It is not often that you hear reference to Dior darts these days, but since a couple of dresses I’ve made have this design feature, let’s discuss!
A Dior dart is a short bust dart that extends from a side front panel seam on the bodice, and it often occurs in fitted tops and dresses from the sixties. It certainly features heavily in the 1968 Burda Moden’s that I own:
As a sixties fashion fanatic I was a fan of this type of dart, but it wasn’t until I entered the garment industry that I heard my colleagues describing it as a ‘Dior dart’ – and I took their word for gospel as they had all trained during that era!
I haven’t heard it referred to it as such again, well until I recently picked up a book that seconds the idea.
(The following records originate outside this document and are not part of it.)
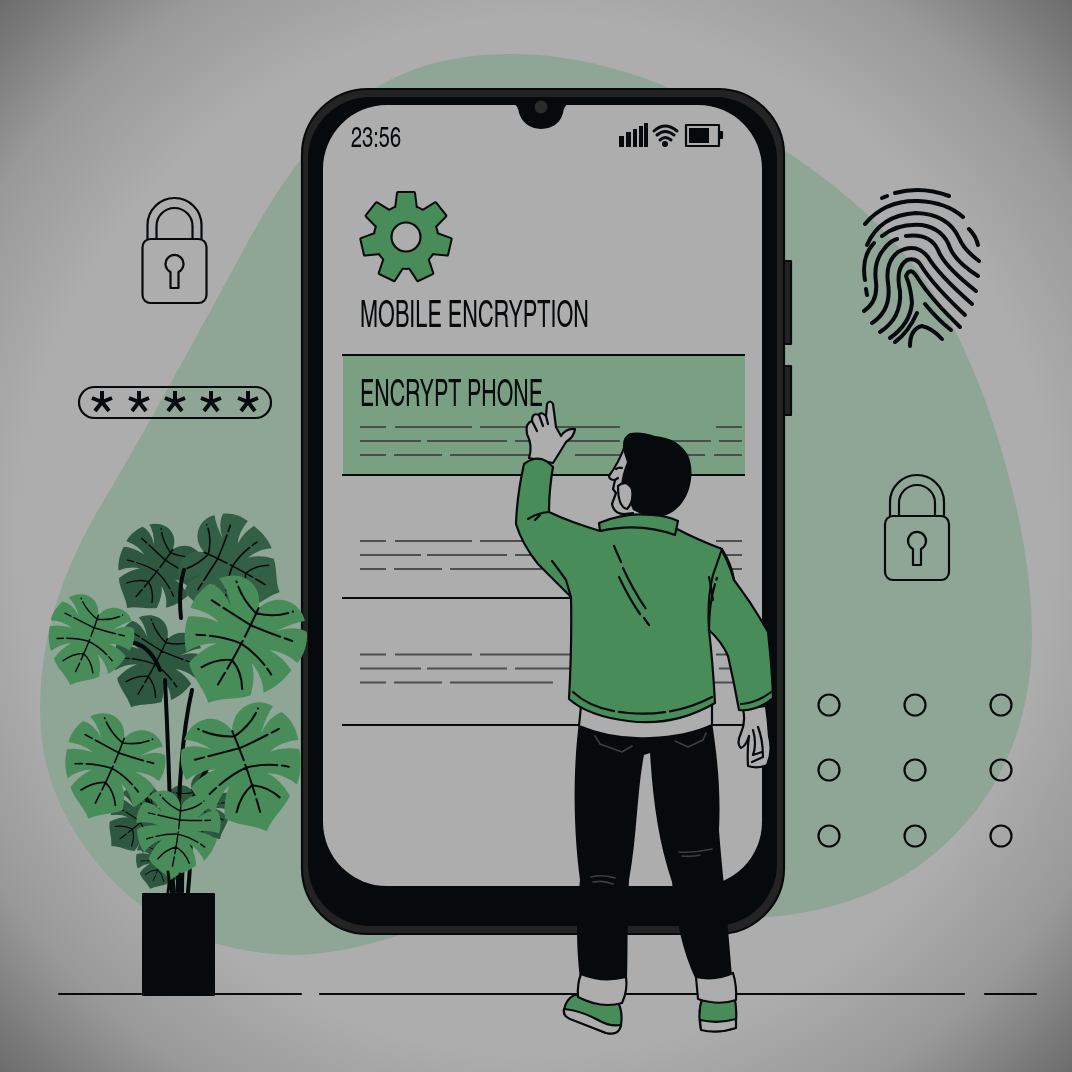
<!DOCTYPE html>
<html lang="en">
<head>
<meta charset="utf-8">
<title>Mobile encryption</title>
<style>
:root{--ink:#070a0c;--paper:#adadad;--edge:#6c6c6c;--blob:#8fa696;--band:#7aa084;--green:#488d59;--leaf-dark:#2e573f;--leaf-mid:#335f45;--frame:#232323;--rule:#4b504d}
html,body{margin:0;overflow:hidden;background:var(--paper)}
svg{display:block;width:1072px;height:1072px}
text{font-family:"TeX Gyre Heros Cn","Liberation Sans",sans-serif;fill:var(--ink)}
.line{fill:none;stroke:var(--ink);stroke-width:2.2;stroke-linecap:round;stroke-linejoin:round}
.ink{fill:var(--ink)}
.paper{fill:var(--paper)}
.green{fill:var(--green)}
.outlined{stroke:var(--ink);stroke-width:2.2;stroke-linejoin:round;stroke-linecap:round}
.ridges{fill:none;stroke:var(--ink);stroke-width:4;stroke-linecap:round}
.copy{fill:none;stroke:var(--rule);stroke-width:1.8}
.seam{fill:none;stroke:#3b3f41;stroke-width:1.6;stroke-linecap:round;stroke-linejoin:round}
.bright{fill:var(--green)}
.mid{fill:var(--leaf-mid)}
.dark{fill:var(--leaf-dark)}
</style>
</head>
<body>
<svg viewBox="0 0 1072 1072" role="img" aria-label="Man tapping Encrypt phone on a giant smartphone">
<defs>
<radialGradient id="backdrop" gradientUnits="userSpaceOnUse" cx="536" cy="536" r="758">
<stop offset="0" stop-color="#adadad"/><stop offset=".68" stop-color="#adadad"/><stop offset=".84" stop-color="#999"/><stop offset="1" stop-color="#6c6c6c"/>
</radialGradient>
<g id="padlock" class="line">
<path d="M5 42V28a27 27 0 0 1 54 0V42M14 42V29a18 18 0 0 1 36 0V42"/>
<rect x="0" y="42" width="64" height="64" rx="8"/>
<path d="M28 91V75a9 9 0 1 1 8 0V91Z"/>
</g>
<g id="star" class="line" style="stroke-width:4;stroke-linecap:butt"><path d="M0 0V-11M0 0L10 -4M0 0L7 9M0 0L-7 9M0 0L-10 -4"/></g>
<path id="tooth" d="M-11 -20L-8 -44H8L11 -20Z"/>
<g id="gear">
<circle r="31"/>
<use href="#tooth"/><use href="#tooth" transform="rotate(51.4)"/><use href="#tooth" transform="rotate(102.9)"/><use href="#tooth" transform="rotate(154.3)"/><use href="#tooth" transform="rotate(205.7)"/><use href="#tooth" transform="rotate(257.1)"/><use href="#tooth" transform="rotate(308.6)"/>
</g>
<g id="leaf">
<path d="M0 -42C-8 -68 -36 -70 -52 -50Q-40 -46 -27 -30Q-44 -44 -58 -41C-64 -30 -66 -18 -64 -8Q-46 -14 -30 -9Q-48 -8 -62 1C-60 14 -54 26 -46 35Q-38 20 -22 12Q-34 26 -38 44C-28 56 -12 60 0 72C10 60 24 56 36 44Q32 24 21 13Q38 20 47 35C56 24 60 12 62 0Q48 -8 31 -8Q46 -14 64 -10C66 -22 64 -34 57 -44Q42 -44 28 -29Q40 -46 50 -53C36 -70 8 -66 0 -42Z"/>
<path class="line" d="M0 -42Q3 0 0 50M0 -36Q-20 -42 -34 -56M1 -36Q22 -42 34 -56M1 -22Q-24 -24 -48 -26M1 -22Q24 -24 48 -28M1 0Q-20 2 -45 14M1 0Q24 2 45 14M1 20Q-14 26 -24 42M1 20Q16 26 25 42" stroke-dasharray="34 5"/>
</g>
<g id="copy-rows" class="copy">
<path d="M360 0H386M395 0H472M480 0H620M716 0H742M360 14H421M427 14H507M515 14H620M640 14H711M719 14H742M360 28H386M394 28H442M450 28H553M575 28H660M668 28H705M714 28H742"/>
</g>
</defs>

<rect id="background" width="1072" height="1072" fill="url(#backdrop)"/>
<path id="blob" fill="var(--blob)" d="M515 54C610 55 700 95 784 150C890 220 945 290 985 400C1012 475 1032 560 1032 635C1032 730 995 810 920 865C875 897 825 912 770 917C640 925 510 905 400 935C360 948 325 955 290 955C190 952 120 905 75 832C50 790 40 755 40 705C42 620 70 555 110 490C160 405 205 320 250 238C290 165 340 105 390 80C425 62 465 54 515 54Z"/>
<path id="floor" class="line" d="M59 994H301M320 994H964M985 994H1036"/>

<g id="security-icons">
<use href="#padlock" transform="translate(142.500 197)"/>
<use href="#padlock" transform="translate(885 474)"/>
<g id="password">
<rect class="line" x="79" y="387" width="192" height="31" rx="15.500"/>
<use href="#star" x="102" y="402"/><use href="#star" x="139" y="402"/><use href="#star" x="175" y="402"/><use href="#star" x="211" y="402"/><use href="#star" x="248" y="402"/>
</g>
<g id="pattern-lock" class="line">
<circle cx="829" cy="705" r="10.500"/><circle cx="915" cy="705" r="10.500"/><circle cx="1001" cy="705" r="10.500"/>
<circle cx="829" cy="770" r="10.500"/><circle cx="915" cy="770" r="10.500"/><circle cx="1001" cy="770" r="10.500"/>
<circle cx="829" cy="836" r="10.500"/><circle cx="915" cy="836" r="10.500"/><circle cx="1001" cy="836" r="10.500"/>
</g>
<g id="fingerprint" class="ridges">
<path d="M882 198L887 196M895 193Q922 186 949 196M865 224Q885 200 918 201Q946 202 963 217M969 229Q976 236 978 245M867 245Q880 215 916 213Q948 214 959 238Q964 250 979 261"/>
<path d="M865 280Q861 257 874 243M882 236Q898 223 922 225Q944 229 950 248Q956 262 978 276M866 289L867 295"/>
<path d="M864 311Q878 302 876 282Q873 262 884 249Q890 241 897 239M906 236Q930 233 938 250Q944 266 976 291"/>
<path d="M872 323Q892 310 888 283Q885 262 898 252Q916 242 928 257Q938 274 972 304"/>
<path d="M880 332Q902 318 900 291Q895 268 907 260Q917 257 922 267Q934 286 965 315"/>
<path d="M890 338Q910 324 912 303Q911 288 906 276Q910 266 917 277Q930 298 960 327M925 304Q938 320 951 330M895 342Q908 333 917 313M910 346Q910 329 922 326Q932 328 942 339"/>
</g>
</g>

<g id="phone">
<path class="outlined" fill="var(--frame)" d="M783 261H791V344H783ZM783 366H791V415H783Z"/>
<rect class="outlined" x="302" y="89" width="482" height="845" rx="66" fill="var(--frame)"/>
<rect class="ink" x="308" y="97" width="469" height="829" rx="62"/>
<rect class="paper" x="323" y="105" width="439" height="781" rx="64"/>
<path class="ink" d="M514 104Q518 106 519 113Q524 128 541 129Q559 128 563 113Q564 106 568 104Z"/>
<circle cx="541" cy="107" r="6.500" fill="#2b2b2b"/>
<g id="status-bar">
<text x="351" y="147" font-size="29" textLength="50" lengthAdjust="spacingAndGlyphs">23:56</text>
<path class="ink" d="M619 136H624V147H619ZM626 132H631V147H626ZM633 129H637V147H633ZM639 126H643V147H639ZM644 123H648V147H644Z"/>
<path class="line" style="stroke-width:3" d="M654 131Q665 121 677 131M657 135Q665 128 674 135M660 140Q665 135 671 140"/>
<circle class="ink" cx="665" cy="144" r="3"/>
<path class="line" d="M686 125H719V146H686ZM720 132H722V138H720Z"/>
<rect class="ink" x="689" y="128" width="20" height="15"/>
</g>
<g id="settings-gear" transform="translate(406 237)">
<use href="#gear" fill="none" stroke="var(--ink)" stroke-width="4" stroke-linejoin="round"/>
<use href="#gear" class="green"/>
<circle class="paper outlined" r="14.500"/>
</g>
<text x="360" y="327" font-size="37" textLength="229" lengthAdjust="spacingAndGlyphs">MOBILE ENCRYPTION</text>
<rect x="343" y="355" width="402" height="120" fill="var(--band)"/>
<path class="line" style="stroke-linecap:butt" d="M342 355H745M342 475H745M342 598H745M342 725H745"/>
<text x="360" y="406" font-size="37" textLength="183" lengthAdjust="spacingAndGlyphs">ENCRYPT PHONE</text>
<use href="#copy-rows" y="427"/>
<use href="#copy-rows" y="541"/>
<use href="#copy-rows" y="654.500"/>
</g>

<g id="plant">
<use href="#leaf" class="dark" transform="translate(156 571) rotate(38) scale(.65)"/>
<use href="#leaf" class="mid" transform="translate(232 567) rotate(-62) scale(.75)"/>
<use href="#leaf" class="dark" transform="translate(154 664) rotate(28) scale(.68)"/>
<use href="#leaf" class="dark" transform="translate(140 822) rotate(50) scale(.52)"/>
<use href="#leaf" class="dark" transform="translate(202 808) rotate(-30) scale(.5)"/>
<use href="#leaf" class="dark" transform="translate(160 862) rotate(20) scale(.4)"/>
<path class="line" style="stroke-width:4" d="M174 892Q168 810 122 770M172 892Q170 780 165 680M178 892Q176 760 192 690M182 892Q182 800 212 762M188 892Q192 850 190 830M181 618Q178 590 184 570M123 642Q148 640 160 670"/>
<use href="#leaf" class="bright" transform="translate(88 641) rotate(22) scale(.66)"/>
<use href="#leaf" class="bright" transform="translate(240 643) rotate(28) scale(.94)"/>
<use href="#leaf" class="bright" transform="translate(111 768) rotate(24) scale(.77)"/>
<use href="#leaf" class="bright" transform="translate(245 768) rotate(-19) scale(.93)"/>
<use href="#leaf" class="bright" transform="translate(177 834) rotate(8) scale(.65)"/>
<path class="line" style="stroke-width:3" d="M168 892Q170 882 168 872M180 892V874"/>
<rect class="ink" x="142" y="893" width="73" height="103" rx="1"/>
</g>

<g id="man">
<g id="shoes" class="outlined">
<path class="green" d="M580 994Q567 995 564 1010Q563 1016 570 1018L606 1033Q618 1035 621 1025Q623 1012 618 1002Z"/>
<path class="paper" d="M564 1009Q582 1011 598 1020Q610 1027 621 1025Q619 1036 606 1033L570 1019Q563 1016 564 1009Z"/>
<path class="green" d="M703 996Q697 1012 701 1029Q716 1034 735 1028Q738 1010 734 996Z"/>
<path class="paper" d="M700 1020Q718 1024 736 1019V1028Q718 1034 701 1030Z"/>
</g>
<path id="trousers" class="ink" d="M579 722C574 760 572 820 580 880C576 915 576 945 580 980H627C628 950 627 920 629 880C637 838 637 790 644 755L650 753C653 800 658 840 672 882C676 920 682 950 696 980L732 976C726 900 722 870 719 830C721 790 717 755 712 722Z"/>
<path class="seam" d="M595 736L600 744L622 752L632 746M675 741L688 747L703 740L706 733M591 877Q602 874 615 878M593 882Q604 880 613 884M679 852Q695 853 712 849M682 856Q692 857 700 855"/>
<path class="paper outlined" d="M581 974Q602 983 626 977Q628 990 622 1003Q601 1009 578 997Q577 984 581 974ZM696 977Q716 981 733 973Q737 986 736 1000Q719 1006 698 999Z"/>
<path id="shirt-hem" class="paper outlined" d="M581 706L579 726Q612 740 650 738Q686 737 712 725V704Z"/>
<path id="lowered-hand" class="paper outlined" d="M743 709Q746 722 741 733Q736 744 741 748Q746 746 749 736Q747 750 748 766Q758 769 767 765Q773 752 769 736Q768 720 766 706Z"/>
<path class="line" d="M753 730Q757 744 753 755L762 752M758 727Q763 740 763 757L752 762"/>
<path id="pointing-hand" class="paper outlined" d="M529 458Q533 446 527 434Q525 423 532 421Q532 412 539 415Q541 411 546 416L547 404Q550 399 553 404L556 427L561 436Q566 428 575 429Q574 437 566 442Q560 452 553 463Z"/>
<path class="line" d="M532 421L537 431M539 415L543 426M546 416L548 424"/>
<path id="face" class="paper outlined" d="M624 448Q619 462 609 476Q609 480 615 480L613 489L616 493L612 504Q614 514 624 514L633 513L634 522H662L660 480Z"/>
<path id="hair" class="ink" d="M624 453Q620 438 630 433Q642 431 655 436Q678 438 688 455Q695 472 688 492Q680 512 661 517Q645 517 633 510Q628 500 632 490Q628 484 621 486Q622 474 627 462Z"/>
<path class="paper outlined" d="M618 486Q626 479 632 489Q634 502 627 509Q618 507 618 486Z"/>
<path class="line" d="M616 469Q619 467 622 468M615 480L618 478"/>
<g id="jacket">
<path class="green outlined" d="M709 630Q722 642 728 656Q734 682 739 710Q756 712 773 698Q772 668 768 632Q753 605 734 580Q728 560 720 548L700 570Z"/>
<path class="green outlined" d="M524 464Q517 495 516 524Q522 544 538 564L571 597Q572 645 569 699Q588 716 628 721Q674 727 715 703Q713 665 709 630Q707 598 713 575L722 549Q698 540 677 529Q640 520 600 531Q570 522 549 512Q549 490 553 467Q540 452 524 464Z"/>
<path class="green outlined" d="M600 531L599 523Q625 512 652 515Q668 516 678 521L675 535Q640 522 600 531Z"/>
<path class="line" d="M571 597L566 580Q556 566 552 561M709 630Q709 600 717 578M713 600Q711 586 709 577M722 549Q732 565 734 580M549 512Q537 513 528 519M540 515L535 520M573 692Q592 710 628 713Q674 717 712 697M614 546L621 562M623 568Q634 592 648 612M619 577Q630 600 640 614M644 618L649 625M741 704Q757 703 771 692" stroke-dasharray="46 5"/>
</g>
</g>
</svg>
</body>
</html>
In Basic Pattern Cutting by Maria Mori, the author claims the side panel bust dart was first used by Christian Dior – so maybe my colleagues were right after all:
I’ve always loved the look – the side panel seam slims, the short bust dart minimises – and these factors contribute to the desirable ‘youthful’ effect of that era. It is not just for the youthful though. In my Burda magazines there are plenty of examples in the mature/plus sizes, and they look very slimming.
Perhaps the best thing about the Dior dart is that it is easy to create for yourself! Here’s how:
From your block or pattern, swing all dart suppression into a single side bust dart:
If you are using an existing pattern, you will need to extend all darts to the bust point first.
Fold the dart just as it will be pressed in the finished garment, then draw in a side panel seam:
Add a seam allowance to the centre front panel, then cut along this line with the dart still folded:
Now trace around the side panel with the dart closed, but add double the width of the seam allowance:
Notch the dart legs on the centre front panel, and their match point on the side panel:
Reduce the dart length by 2cm so the dart apex stops short of the bust point:
Now you are ready to cut and sew!
Do you like the side panel bust dart too? And have you ever heard it referred to as a Dior dart?